  • They cause your body to be highly acid, rather than slightly alkaline as it should be, which contributes to disease
  • They feed cancer cells (did you know that one of the most effective cancer scans looks for cells that are uptaking glucose at a fast rate?)

Do we really need any more reasons to get rid of them? Work towards this by slowly finding replacement snacks and foods for the more sugary things you have a habit of eating (pops, store-bought baking, sugary beverages, candy, cereals, granola bars and many other processed foods- look at the ingredients!). Try having one or two days a week where you don't have any refined sugar at all, and gradually cut it down more and more. Learn to use natural sweeteners in your own baking and treat-making at home.

(And if you really want to know, the other suggestion that I really strongly considered was to add in a Cod Liver Oil supplement- it gives you crucial essential fatty acids like EPA and DHA, plus high amounts of Vitamin A and D, which most North Americans are lacking in but are vitally important to good health. So if you're struggling with one of the above suggestions, consider Cod Liver Oil another good step to take instead.)

Phew! That wasn't so hard… :) Think I'll go have a piece of chocolate now. (See, there's that addictive thing I told you about!)

Aren't you proud of me for not mentioning soaking and sprouting your grains? And working to avoid food preservatives, dyes, MSG and other such chemicals? And adding more fermented and cultured foods to your diet?  And drinking raw, not pasteurized, milk? And trying to buy more organic or unsprayed produce and learning to wash and peel to avoid pesticides? And finding a good source of…

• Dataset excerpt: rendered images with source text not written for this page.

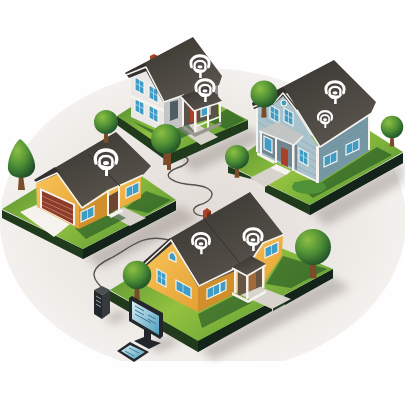
<!DOCTYPE html>
<html lang="en">
<head>
<meta charset="utf-8">
<title>Connected neighbourhood</title>
<style>
:root{--paper:#fefefe;--roof:#47433d;--roof-dark:#33312d;--grass:#8cba3c;--grass-dark:#3f7a2c;--edge:#203a1c;--edge-dark:#14241a;--yellow:#f0b040;--yellow-dark:#d08f2a;--white-wall:#e9e8e6;--blue:#a9c2cb;--blue-dark:#7698a5;--glass:#3f9cc4;--brick:#a8402a;--trim:#f6f3ee;--path:#d9d3cd;--cable:#55524f;--ink:#23262a}
html,body{margin:0;background:var(--paper);overflow:hidden}
svg{display:block;width:405px;height:405px}
.roof{fill:url(#roofShade)}.roof-dark{fill:var(--roof-dark)}
.grass{fill:url(#lawnShade)}.grass-dark{fill:var(--grass-dark)}
.edge{fill:var(--edge)}.edge-dark{fill:var(--edge-dark)}
.yellow{fill:url(#yellowShade)}.yellow-dark{fill:var(--yellow-dark)}
.white{fill:var(--white-wall)}.blue{fill:var(--blue)}.blue-dark{fill:var(--blue-dark)}
.brick{fill:var(--brick)}.trim{fill:var(--trim)}.path{fill:var(--path)}
.glass{fill:var(--glass);stroke:var(--trim);stroke-width:1.2}
.mullion{fill:none;stroke:#d5e7ee;stroke-width:.7}
.eave{fill:none;stroke:var(--trim);stroke-width:1.6;stroke-linejoin:round}
.cable{fill:none;stroke:var(--cable);stroke-width:1.4}
.siding{fill:none;stroke:#688996;stroke-width:.5;opacity:.6}
.shadow{fill:#5b5048;opacity:.28;filter:url(#soft)}
.shade{fill:#1f5324;opacity:.6}
.trunk{fill:#7a4c2a}
.ink{fill:var(--ink)}
</style>
</head>
<body>
<svg viewBox="0 0 405 405" role="img" aria-label="Four houses joined by cables with wireless signals, a computer and a tablet">
<defs>
<radialGradient id="ground" cx=".5" cy=".5" r=".55"><stop offset="0" stop-color="#e2dbd6"/><stop offset=".6" stop-color="#ece8e4"/><stop offset="1" stop-color="#f5f3f0"/></radialGradient>
<linearGradient id="roofShade" x1="0" y1="0" x2=".7" y2="1"><stop offset="0" stop-color="#34322e"/><stop offset="1" stop-color="#5b564e"/></linearGradient>
<linearGradient id="lawnShade" x1="0" y1="0" x2="1" y2=".6"><stop offset="0" stop-color="#4f8c31"/><stop offset=".5" stop-color="#94c23f"/><stop offset="1" stop-color="#5d9a35"/></linearGradient>
<linearGradient id="yellowShade" x1="0" y1="0" x2="1" y2="1"><stop offset="0" stop-color="#f8c55a"/><stop offset="1" stop-color="#e5a033"/></linearGradient>
<radialGradient id="leaf" cx=".35" cy=".3" r=".75"><stop offset="0" stop-color="#8cc043"/><stop offset=".55" stop-color="#4d8d35"/><stop offset="1" stop-color="#1f5029"/></radialGradient>
<linearGradient id="screen" x1="0" y1="0" x2="1" y2="1"><stop offset="0" stop-color="#d8eef6"/><stop offset="1" stop-color="#4f9dbd"/></linearGradient>
<filter id="soft" x="-30%" y="-30%" width="160%" height="160%"><feGaussianBlur stdDeviation="4"/></filter>
<clipPath id="floor"><rect y="60" width="405" height="301"/></clipPath>
<g id="tree"><path class="trunk" d="M-2 8h4l1 18h-6z"/><circle r="15" fill="url(#leaf)"/></g>
<g id="signal"><path d="M-10 1C-13-8-6-12 0-12S13-8 10 1" fill="none" stroke="#fff" stroke-width="3.4" stroke-linecap="round"/><path d="M-6 3C-8-4-4-6 0-6S8-4 6 3" fill="none" stroke="#fff" stroke-width="2.6" stroke-linecap="round"/><path d="M-9 2Q-5 9-1 8V14H2V8Q6 8 9 2Q4 5 0 4T-9 2Z" fill="#fff"/><ellipse cy="1" rx="3" ry="2" fill="#fff"/></g>
<g id="window"><path class="glass" d="M0 0l9 5v13l-9-5z"/><path class="mullion" d="M4.5 3v12M0 6l9 5"/></g>
<g id="windowRight"><path class="glass" d="M0 5l13-6v10l-13 6z"/><path class="mullion" d="M6.5 2v10"/></g>
</defs>

<g id="backdrop">
<rect width="405" height="405" fill="var(--paper)"/>
<ellipse cx="203" cy="221" rx="203" ry="153" fill="url(#ground)" clip-path="url(#floor)"/>
</g>

<g id="cast-shadows">
<path class="shadow" d="M85 256l94-50 20 12-98 50zM312 212l92-52v22l-78 44zM200 350l132-74 18 12-136 72zM180 160l70-32 14 12-70 32z"/>
</g>

<g id="cables">
<path class="cable" d="M167 157C193 153 193 163 177 168C157 176 175 184 195 185C221 188 213 202 199 205C189 209 194 216 205 216"/>
<path class="cable" d="M169 240C143 233 130 248 111 258C92 267 87 276 106 291L119 298"/>
</g>

<g id="white-house">
<path class="edge" d="M117 116l54 35 77-31v9l-77 35-54-39z"/>
<path class="grass" d="M117 116l25-16 71 2 35 18-77 33z"/>
<path class="path" d="M174 126l17-6 27 17-17 8z"/>
<path class="shade" d="M132 121l31 13 25-10 7 8-26 12z"/>
<path class="shade" d="M207 121l20-12 18 11-19 9z"/>
<path class="white" d="M131 74l15-6 18 26v38l-33-15z"/>
<path fill="#c4c4c5" d="M164 94l20-5v36l-20 7z"/>
<path fill="#8c8b89" d="M184 88l34-6v34l-34 10z"/>
<use href="#window" x="135" y="77"/><use href="#window" x="149" y="85"/>
<use href="#window" x="135" y="98"/><use href="#window" x="149" y="105"/>
<path class="trim" d="M131 95l33 14v3l-33-14z"/>
<path fill="#4f5c64" d="M170 102l8-2v18l-8 3z"/>
<path fill="#5a5248" d="M184 101l34-7v23l-34 9z"/>
<path class="brick" d="M190 106l7-2v17l-7 2z"/>
<path class="glass" d="M201 104l9-3v13l-9 3z"/>
<path class="brick" d="M150 56l4-2 4 2v14h-8z"/><path fill="#762b20" d="M154 58l4-2v14h-4z"/>
<path class="roof" d="M125 73l68-36 29 39-3 9-36 10-20 7-18-33z"/>
<path class="roof-dark" d="M125 73l20-10 4 7-20 8z"/>
<path class="eave" d="M126 75l20-8 18 35 20-7"/>
<path class="roof" d="M181 96l28-10 13 15-28 9z"/>
<path class="eave" d="M181 97l13 14 28-9"/>
<path class="trim" d="M182 99h2v28h-2zM194 111h2.500v21h-2.500zM207 107h2v21h-2zM219 103h2v19h-2z"/>
<path fill="#9b9790" d="M183 125l12 8 26-11v3l-26 12-12-8z"/>
<path class="eave" d="M197 126l22-9"/>
</g>

<g id="blue-house">
<path class="edge" d="M228 166l82 39 93-52v10l-93 52-45-23v-8l-10-4-27-7z"/>
<path class="edge-dark" d="M310 205l93-52v10l-93 52z"/>
<path class="grass" d="M228 165l37-26 105-8 33 21-93 53z"/>
<path class="path" d="M250 178l23-12 16 7-24 14z"/>
<path class="shade" d="M293 182l24 3 60-38 15 8-79 43z"/>
<ellipse cx="309" cy="187" rx="17" ry="7" fill="#4f9136"/>
<path class="blue" d="M257 105l29-9 32 51v36l-61-31z"/>
<path class="blue-dark" d="M318 146l52-34v38l-52 33z"/>
<path class="siding" d="M257 114l61 36 52-32M257 122l61 34 52-32M257 130l61 33 52-33M257 138l61 32 52-33M257 146l61 31 52-33"/>
<path class="trim" d="M316 146h3v37h-3zM256 105h2v47h-2zM368 113h2v37h-2z"/>
<path class="roof" d="M252 103l82-43 42 42-5 11-51 35-33-53-33 14z"/>
<path class="roof-dark" d="M252 103l31-16 5 7-34 15z"/>
<path class="eave" d="M253 107l34-13 33 53 52-34"/>
<path class="blue" d="M275 102l8-9 11 14-1 12-18-10z"/>
<path class="roof-dark" d="M272 102l11-12 15 19-3 1-12-14-10 9z"/>
<path class="eave" d="M273 104l10-11 13 17"/>
<circle class="glass" cx="284" cy="103" r="3"/>
<use href="#window" x="270" y="105"/><use href="#window" x="284" y="108"/>
<use href="#window" x="299" y="148"/>
<use href="#windowRight" x="324" y="152"/><use href="#windowRight" x="346" y="140"/>
<path fill="#718690" d="M261 132l36 13v25l-36-18z"/>
<path class="glass" d="M264 136l8 4v13l-8-4z"/>
<path class="brick" d="M281 147l7 3v17l-7-3z"/>
<path fill="#c2c5c4" d="M259 130l19-8 25 13-9 9z"/>
<path class="eave" d="M259 131l35 14 9-9"/>
<path class="trim" d="M260 131h2v24h-2zM275 138h2v25h-2zM292 145h2.500v26h-2.500z"/>
<path class="trim" d="M257 152l18 9-1 3-17-9zM276 164l15 7-5 4-15-7z"/>
<path class="eave" d="M295 171l21 10"/>
</g>

<g id="garage-house">
<path class="edge" d="M2 210l81 39 93-48v9l-93 49-81-41z"/>
<path class="edge-dark" d="M83 249l93-48v9l-93 49z"/>
<path class="grass" d="M2 209l36-22 102-12 36 25-93 49z"/>
<path class="trim" d="M20 212l21-9 34 17-21 17z"/>
<path class="path" d="M109 215l14-8 23 11-16 8z"/>
<path class="shade" d="M75 228l36-18 15 8-40 21zM126 208l20-17 25 9-23 13z"/>
<path class="yellow" d="M36 181l21-8 24 33-2 23-42-22z"/>
<path class="yellow-dark" d="M79 206l29-16v25l-29 14z"/>
<path class="yellow" d="M107 190l34-15v23l-34 16z"/>
<path class="trim" d="M40 188l35 16v22l-35-18z"/>
<path fill="#8b3c2b" d="M42 191l31 14v19l-31-16z"/>
<path d="M42 196l31 14M42 201l31 14M42 205l31 15" fill="none" stroke="#c37658"/>
<use href="#windowRight" x="81" y="207"/><use href="#windowRight" x="126" y="183"/>
<path fill="#6d4632" d="M109 196l9-5v18l-9 5z"/>
<path class="roof" d="M34 180l82-48 35 34-8 9-36 15-25 17-25-34z"/>
<path class="roof-dark" d="M34 180l21-13 5 6-23 10z"/>
<path class="eave" d="M35 183l22-10 25 35 26-17 35-16"/>
<path d="M88 154l32 32" fill="none" stroke="#2e2c28"/>
<path class="trim" d="M107 191h2v25h-2zM118 187h2v23h-2zM108 215l12-6 4 2-13 7z"/>
</g>

<g id="front-house">
<path class="edge" d="M110 291l88 49 74-38 61-33v9l-60 33v-4l-75 45-88-51z"/>
<path class="edge-dark" d="M198 341l74-39v9l-74 41zM285 295l48-26v9l-48 27z"/>
<path class="grass" d="M110 290l36-22 135-20 52 21-135 72z"/>
<path class="path" d="M239 294l19-8 33 13-19 10z"/>
<path class="shade" d="M198 314l37-19 16 8-49 25zM266 284l17-28 44 13-36 19z"/>
<path class="yellow" d="M145 262l27-24 29 44-3 30-51-26z"/>
<path class="yellow-dark" d="M198 285l38-20v28l-38 19z"/>
<path class="yellow" d="M236 263l46-28v20l-19 29-27 8z"/>
<path class="brick" d="M203 211l4-3 4 3v12h-8z"/><path fill="#772c20" d="M207 213l4-2v12h-4z"/>
<path class="roof" d="M167 240l83-48 33 42-20 10-16 22-49 21-28-49z"/>
<path class="roof-dark" d="M143 262l27-24 4 4-29 25z"/>
<path class="eave" d="M144 265l27-25 28 46 37-18"/>
<path d="M204 219l38 47" fill="none" stroke="#35322d"/>
<path class="yellow" d="M255 254l8-11 20-8-1 17-18 7z"/>
<path class="eave" d="M247 267l16-24 20-8"/>
<use href="#windowRight" x="265" y="243"/>
<use href="#window" x="157" y="269"/><path class="glass" d="M176 280l15 8v10l-15-8z"/><path class="mullion" d="M183 284v10"/>
<path class="glass" d="M169 254l4-2 3 5v5l-7-3z"/>
<use href="#windowRight" x="207" y="284"/><path class="glass" d="M220 283l6-3v10l-6 3z"/>
<path fill="#665544" d="M238 272l24-10v24l-24 10z"/>
<path fill="#a36b3c" d="M247 272l9-4v20l-9 4z"/>
<path class="roof" d="M232 267l19-11 15 8-19 11z"/>
<path class="eave" d="M232 268l15 8 19-11"/>
<path class="trim" d="M234 269h2.500v24h-2.500zM246 275h2.500v24h-2.500zM262 267h2.500v21h-2.500zM232 292l16 8 18-10v3l-18 10-16-8z"/>
</g>

<g id="trees">
<path class="trunk" d="M19 175h4l2 15h-7z"/>
<path d="M20 139C26 142 36 158 35 168C33 181 10 181 8 169C7 158 15 142 20 139Z" fill="url(#leaf)"/>
<use href="#tree" transform="translate(106 122) scale(.8)"/>
<use href="#tree" transform="translate(166 139)"/>
<path class="trunk" d="M167 153h4v17h-4z"/>
<use href="#tree" transform="translate(264 94) scale(.9)"/>
<use href="#tree" transform="translate(237 157) scale(.8)"/>
<use href="#tree" transform="translate(392 127) scale(.75)"/>
<use href="#tree" transform="translate(313 247) scale(1.2)"/>
<use href="#tree" transform="translate(137 275) scale(.95)"/>
</g>

<g id="wireless-signals">
<use href="#signal" transform="translate(200 66) scale(.85)"/>
<use href="#signal" transform="translate(205 90) scale(.85)"/>
<use href="#signal" transform="translate(335 92) scale(.85)"/>
<use href="#signal" transform="translate(325 119) scale(.65)"/>
<use href="#signal" transform="translate(106 162)"/>
<use href="#signal" transform="translate(201 243) scale(.8)"/>
<use href="#signal" transform="translate(253 239) scale(.85)"/>
</g>

<g id="devices">
<path class="shadow" d="M104 318l14-8 12 6-16 8zM146 343l26-8 8 8-22 10z"/>
<path fill="#4c4f52" d="M94 290l8-4 8 4-8 5z"/><path class="ink" d="M94 290l8 5v24l-8-5z"/><path fill="#36393d" d="M102 295l8-5v23l-8 6z"/>
<path d="M96 296l5 3M96 300l5 3M96 304l5 3" stroke="#9aa2a6" fill="none"/>
<path class="ink" d="M144 327l7 4v9l10 3-12 6-15-8 10-4z"/>
<path class="ink" d="M129 298l3-2 31 17v23l-3 3-31-18z"/>
<path fill="url(#screen)" d="M132 301l27 15v19l-27-16z"/>
<path d="M135 306l9 5M135 310l9 5M135 314l16 9M148 315l8 4M148 319l8 5" fill="none" stroke="#39768f"/>
<path class="ink" d="M117 351l13-9 19 10-15 10z"/>
<path fill="url(#screen)" d="M121 351l9-6 15 7-11 7z"/>
<path d="M125 351l9 5M129 348l10 5" fill="none" stroke="#437f98"/>
</g>
</svg>
</body>
</html>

I could have mentioned all of those things, but aren't you glad I didn't?

Truthfully, I don't know that it matters where you begin. The point is simply to start somewhere. Anywhere! These are just my suggestions, to give you a few points to focus on, and I hope you find it helpful! Blessings as you begin to make these positive changes for you and your family!

For those who have a long ways to come yet, do these 3 suggestions sound possible? Could you begin to implement these 3 things, and allow yourself to not feel guilty or stressed out or overwhelmed by the other things that you aren't doing? What are some of the simple, beginning steps that some of you have already been taking?